An absolutely wonderful and wise person, James Van Praagh, described in one of his books what he felt held him back the most whenever he let it: DISTRACTION! He put a large piece of paper on his refrigerator with that one word on it, to remind himself not to yield to the seductive power of getting distracted from his purpose or in his life. He wasn’t suggesting we must be focused all the time. But he was observing that we must be willing to allow quiet time, reflective time, and also to use time with some form of intention.
No Quiet Time?
What is it we seem to do these days? It isn’t to allow quiet time. Very much the opposite. Pema Chodron described in an interview with Bill Moyers that when she was on a plane journey, the battery of sounds from devices all around her was overwhelming — cell phones, broadcasts, movies, laptops, video games — no one was just sitting and looking out the window, or engaged in thought — the closest they came to quiet time was when they were sleeping. What struck her most was that people seemed afraid to be in their own thoughts, as if there was some real disconnect going on between the inner and outer selves.
Late in his life Ray Bradbury watched people walking along the street with ear buds, listening to a device, oblivious to the world around them, and not speaking to the person they were with.

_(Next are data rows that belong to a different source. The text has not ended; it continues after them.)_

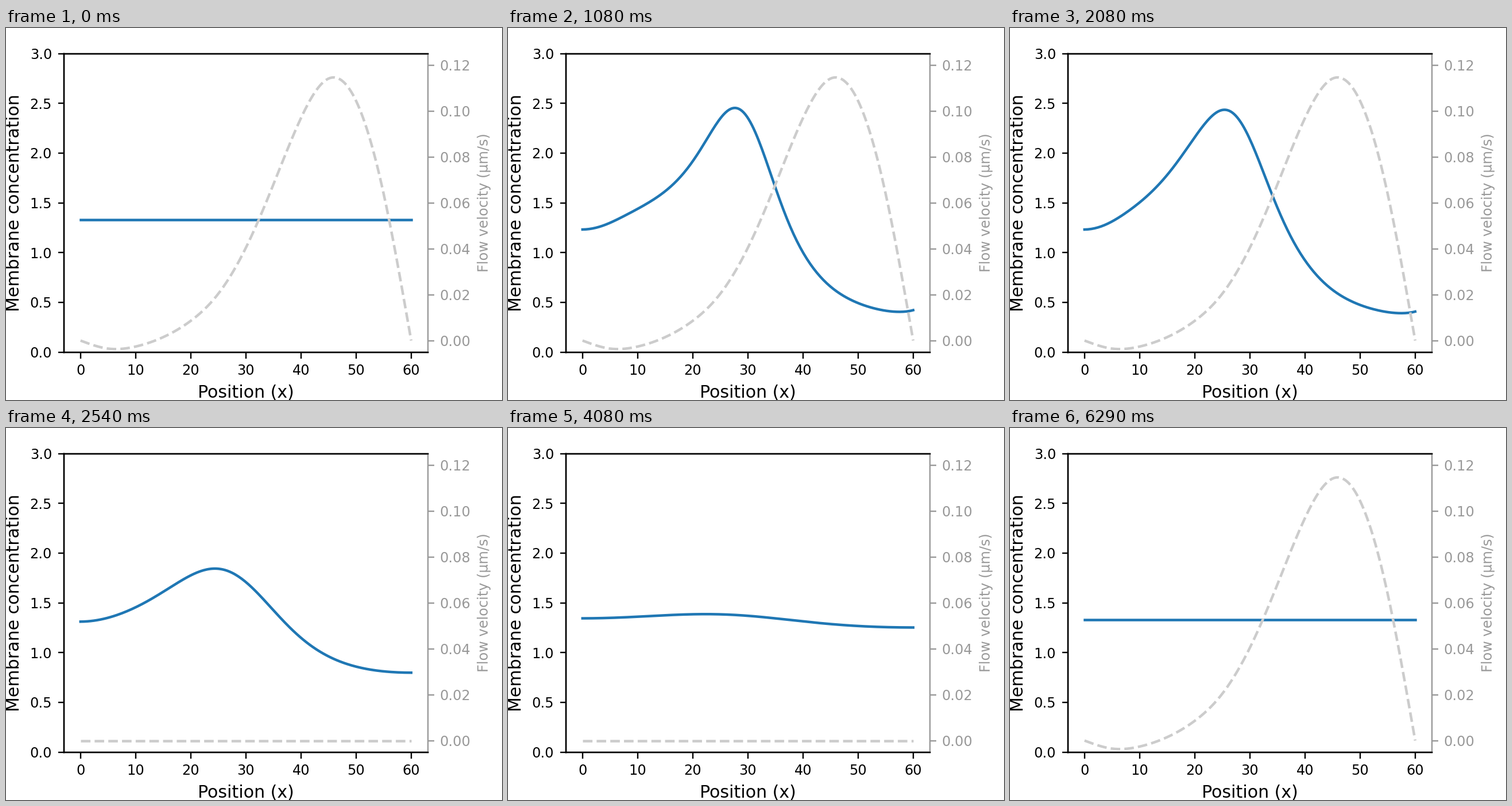
These frames come from a looping animation (864 by 648 pixels, 6.33 s). A matplotlib script:

```python
import numpy as np
import matplotlib.pyplot as plt
from matplotlib.animation import FuncAnimation

W, H, DPI = 864, 648, 216
LOOP_MS, FRAMES = 6330, 152

# Model: diffusion, leftward flow and exchange with a uniform cytoplasm
LENGTH, POINTS = 60, 200
DIFF, K_OFF, A_EQ = 0.1, 0.005, 1.332
DT, SECONDS_PER_FRAME = 0.1, 10
FLOW_FRAMES = 50

GREY, PALE = "0.6", "0.8"

plt.rcParams["font.family"] = "DejaVu Sans"


def natural_spline(x, knots, values):
    """Natural cubic spline through evenly spaced knots."""
    h = knots[1] - knots[0]
    n = len(knots)
    m = np.zeros(n)
    system = 4 * np.eye(n - 2) + np.eye(n - 2, k=1) + np.eye(n - 2, k=-1)
    m[1:-1] = np.linalg.solve(system, 6 * np.diff(values, 2) / h**2)
    i = np.clip((x // h).astype(int), 0, n - 2)
    t = x / h - i
    s = 1 - t
    bend = (s**3 - s) * m[i] + (t**3 - t) * m[i + 1]
    return s * values[i] + t * values[i + 1] + bend * h**2 / 6


def simulate(flow, dx):
    """Concentration profile for every shown moment."""
    a = np.full(POINTS, A_EQ)
    profiles = [a.copy()]
    steps = round(SECONDS_PER_FRAME / DT)
    for k in range(FRAMES - 2):
        v = flow if k < FLOW_FRAMES else np.zeros(POINTS)
        for _ in range(steps):
            grad = np.zeros(POINTS + 1)
            grad[1:-1] = (a[1:] - a[:-1]) / dx
            moved = np.append(v * a, 0)
            change = DIFF * (grad[1:] - grad[:-1]) + moved[1:] - moved[:-1]
            a = a + DT * (change / dx + K_OFF * (A_EQ - a))
        profiles.append(a)
    # The loop closes on the resting state
    profiles.append(profiles[0])
    return profiles


x = np.linspace(0, LENGTH, POINTS)
speeds = np.array([0, -3.5, -2.6, 1.5, 8.6, 20.4, 40.4,
                   68, 96.9, 114.1, 104.4, 64, 0]) / 1000
flow = natural_spline(x, np.arange(0, LENGTH + 1, 5), speeds)
profiles = simulate(flow, x[1] - x[0])

fig = plt.figure(figsize=(W / DPI, H / DPI), dpi=DPI, facecolor="white")
ax = fig.add_axes([101 / W, 1 - 564.5 / H, 633.6 / W, 520 / H])
ax.set_xlim(-3, 63)
ax.set_ylim(0, 3)
ax.set_xticks(range(0, 61, 10))
ax.set_yticks(np.arange(0, 3.1, 0.5))
ax.tick_params(labelsize=8)
ax.set_xlabel("Position (x)", fontsize=10)
ax.set_ylabel("Membrane concentration", fontsize=10)

ax2 = ax.twinx()
ax2.set_ylim(-0.005, 0.125)
ax2.set_yticks(np.arange(0, 0.13, 0.02))
ax2.tick_params(axis="y", labelsize=8, color=GREY, labelcolor=GREY)
ax2.spines["right"].set_color(GREY)
ax.spines["right"].set_visible(False)
ax2.set_ylabel("Flow velocity (μm/s)", fontsize=8, color=GREY)

conc_line, = ax.plot(x, profiles[0], color="tab:blue", lw=1.5)
flow_line, = ax2.plot(x, flow, color=PALE, lw=1.5, ls="--")


def update(k):
    flowing = k <= FLOW_FRAMES or k == FRAMES - 1
    conc_line.set_ydata(profiles[k])
    flow_line.set_ydata(flow if flowing else np.zeros(POINTS))
    return conc_line, flow_line


anim = FuncAnimation(fig, update, frames=FRAMES, interval=LOOP_MS / FRAMES,
                     repeat=True, repeat_delay=0)
plt.show()
```
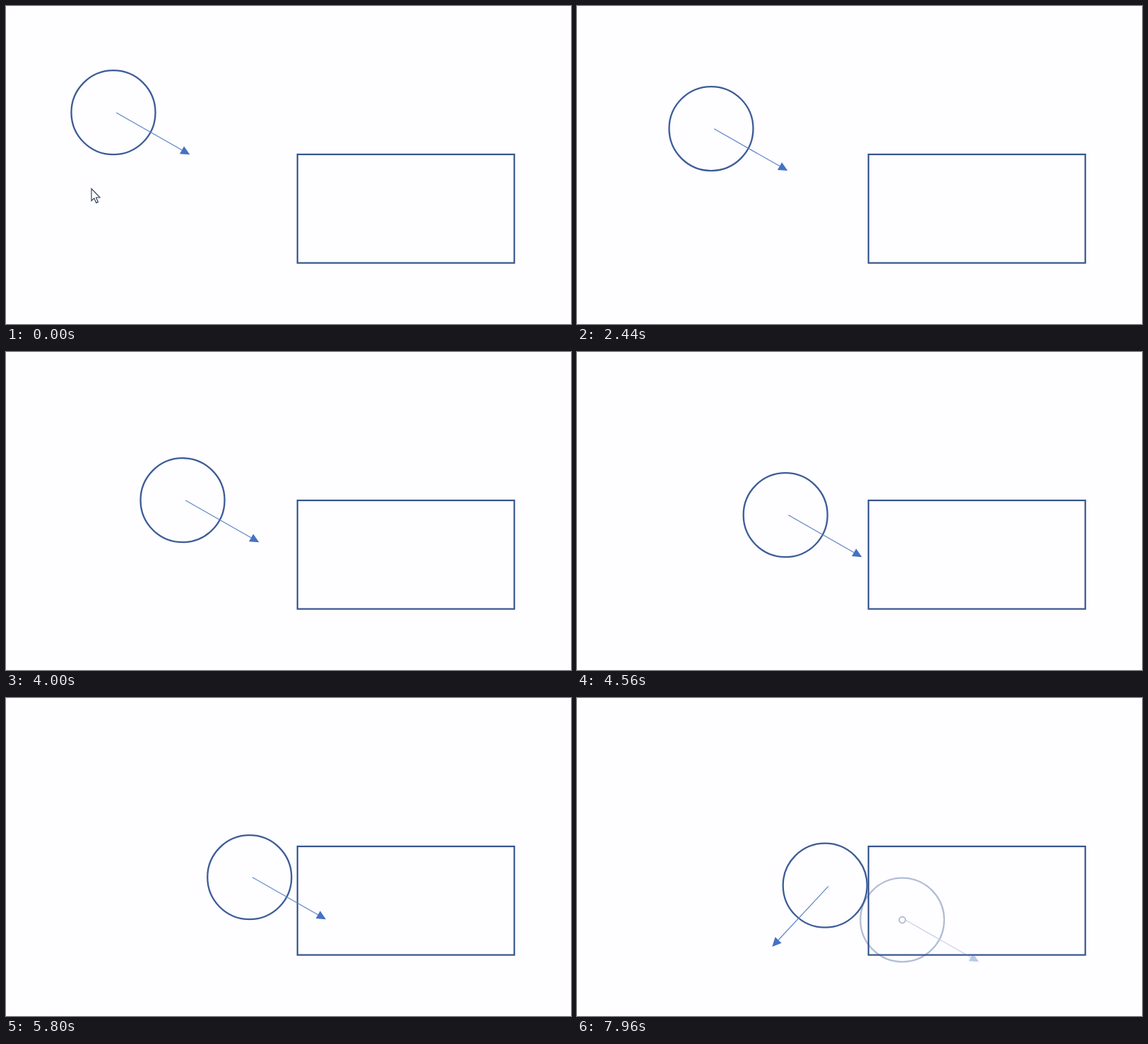
Write an HTML page that moves like this. It is 800 px wide and 450 px high and loops after 8000 ms.

```html
<!DOCTYPE html>
<html lang="en">
<head>
<meta charset="utf-8">
<title>Circle meets rectangle</title>
<style>
  html, body { margin: 0; width: 100%; height: 100%; overflow: hidden; background: #fefdff; }
  svg { display: block; width: 100%; height: 100%; }
</style>
</head>
<body>
<svg viewBox="0 0 800 450" fill="none">
  <rect x="412.7" y="210" width="307" height="153.6" stroke="#35548d" stroke-width="2.2"/>
  <g id="ghost" stroke="#2f528f">
    <circle cx="460.6" cy="314" r="59.3" stroke-width="2.3"/>
    <circle cx="460.6" cy="314" r="4.4" stroke-width="2"/>
    <g id="ghostArrow"></g>
  </g>
  <circle id="ball" r="59.5" stroke="#3c5c97" stroke-width="2.3"/>
  <g id="arrow"></g>
  <path id="cursor" d="M121 258.5V275.6L124.8 272L127.8 278.6L130.4 277.4L127.6 271H133Z"
        fill="#fff" stroke="#33465e" stroke-width="1.2"/>
</svg>
<script>
const LOOP = 8000;
const CURSOR_GONE = 360;
const MORPH = 2000;
const byId = id => document.getElementById(id);
const clamp = v => Math.min(1, Math.max(0, v));
const mix = (a, b, k) => a + (b - a) * k;
const mixPoint = (a, b, k) => [mix(a[0], b[0], k), mix(a[1], b[1], k)];

// Circle centres at rest; each move starts at its own time.
const stops = [[152, 150.7], [250, 209.7], [345.3, 253.9], [351.2, 265.2]];
const starts = [1960, 4000, 6080];
const tailOffset = [4.2, 0.2], tipOffset = [108.3, 59.5];
const finalTail = [356, 266.3], finalTip = [276, 352];

// Cubic bezier (.25, .1, .25, 1), solved by bisection.
function ease(x) {
  if (x <= 0 || x >= 1) return clamp(x);
  const bez = (a, b, s) => 3 * a * s * (1 - s) ** 2 + 3 * b * s * s * (1 - s) + s ** 3;
  let lo = 0, hi = 1;
  for (let i = 0; i < 24; i++) {
    const mid = (lo + hi) / 2;
    if (bez(0.25, 0.25, mid) < x) lo = mid; else hi = mid;
  }
  return bez(0.1, 1, lo);
}

function drawArrow(group, tail, tip) {
  if (!group.firstChild) {
    group.innerHTML = '<path stroke="#5b82c6"/><path fill="#4472c4" stroke="none"/>';
  }
  const dx = tip[0] - tail[0], dy = tip[1] - tail[1];
  const length = Math.hypot(dx, dy);
  const scale = Math.min(1, length / 118);
  const ux = dx / length, uy = dy / length;
  const bx = tip[0] - ux * 13 * scale, by = tip[1] - uy * 13 * scale;
  const wx = -uy * 6.2 * scale, wy = ux * 6.2 * scale;
  const [line, head] = group.children;
  line.setAttribute('d', `M${tail}L${bx} ${by}`);
  line.setAttribute('stroke-width', 1.15 * scale);
  head.setAttribute('d', `M${tip}L${bx + wx} ${by + wy}L${bx - wx} ${by - wy}Z`);
}

function render(t) {
  const k = starts.map(s => ease((t - s) / MORPH));
  let center = stops[0];
  k.forEach((p, i) => { center = mixPoint(center, stops[i + 1], p); });
  byId('ball').setAttribute('cx', center[0]);
  byId('ball').setAttribute('cy', center[1]);

  // The arrow follows the circle, then swings to its final direction.
  const base = k[2] > 0 ? stops[2] : center;
  const attach = o => [base[0] + o[0], base[1] + o[1]];
  drawArrow(byId('arrow'),
    mixPoint(attach(tailOffset), finalTail, k[2]),
    mixPoint(attach(tipOffset), finalTip, k[2]));

  byId('ghost').setAttribute('opacity', 0.37 * clamp((t - 6750) / 1150));
  byId('cursor').setAttribute('visibility', t < CURSOR_GONE ? 'visible' : 'hidden');
}

drawArrow(byId('ghostArrow'), [465.5, 314.5], [569, 373.3]);
const begin = performance.now();
function tick() {
  render((performance.now() - begin) % LOOP);
  requestAnimationFrame(tick);
}
tick();
</script>
</body>
</html>
```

He shouted out in frustration that he’d written a story about that very thing happening in 1953 and it was supposed to be science fiction! But the telling point in his story wasn’t that we shouldn’t enjoy listening to a recording — perhaps an audiobook, or music — but that we seemed to use our devices unceasingly, constantly, for everything, as if being without the device were impossible. What would he say to the sea of heads walking along the streets now! Heads everywhere bent to their cell phones anxiously seeing what message had come in. Was it important? Did it help them discover some idea? Was it vital to receive, so much so they had to check even while dining or at a movie and grow anxious, get an adrenaline flow, if no messages showed up for awhile? Unless they were emergency personnel or doctors, they had no reason to do this — did they?
So What Is Going On?
Maybe people cannot stand themselves, or are afraid of their own thoughts? Sure, sometimes, we all are. But this level of usage, this passion for checking for messages, is different in degree, in its omnipresent visibility. This kind of distraction, at a subconscious level, comes from a persistent, almost insatiable desire to escape the reality that is, to control reality as much as possible, to make sure everything that is going on is known, sorted, addressed — with nothing left to chance. It’s not unlike the fight-or-flight reaction created by the amygdala in our brains — perhaps a primitive response to being overwhelmed.
Addiction Tipping Point
It’s possible that soon we will have reached a tipping point, in which our consuming need to be “doing” something has translated into an addiction to stare at our phones — not missing a single message, or a new tweet, or an ad for a movie, or a news flash, or a word from an unknown admirer — anything will do.
It is a global event. Each country has its own version of this, whether it be Twitter, Snapchat, or Whatsapp, and more. It is a global phenomenon that on its good side allows a level of communication unheard of, unimagined, in just a decade. But at what price?
Addictive Effect On Us
It is also a terrible burden, for it slices our life into fragments of experience. And these fragments are forgotten as soon as they arrive — our need is to have them happen, not to remember them. They keep us from ourselves, from our work, and from each other — we have become silos of texting.
Perhaps most of all it is the distraction of our technology that has taken us away from being involved in life in deeper ways.
It has taken us away from being “present” in our own life.
But the technology is not at fault. It is neutral. It makes no decisions. It has no power. It does not control anything. Unless we say so.
We are the ones who choose to give our own personal power away to it.
We always, always, always have the right to say NO to using the devices, to turning on the phones. We can — sometimes — refuse the distraction of it all. Our decision. Our responsibility. Our choice.
What Does That Mean?
Are we are willing to know who we are and, for a while at least, enter the quiet time within, uninterrupted? Are we willing to pay the cost if we do not?
Regina Clarke is a writer of mystery, fantasy, and science fiction. She’s on Twitter @ReginaClarke1 and is the author of Voices from the Old Earth, Guardians of the Field, and MARI. Her writing frequently explores the ideas of hope and inspiration.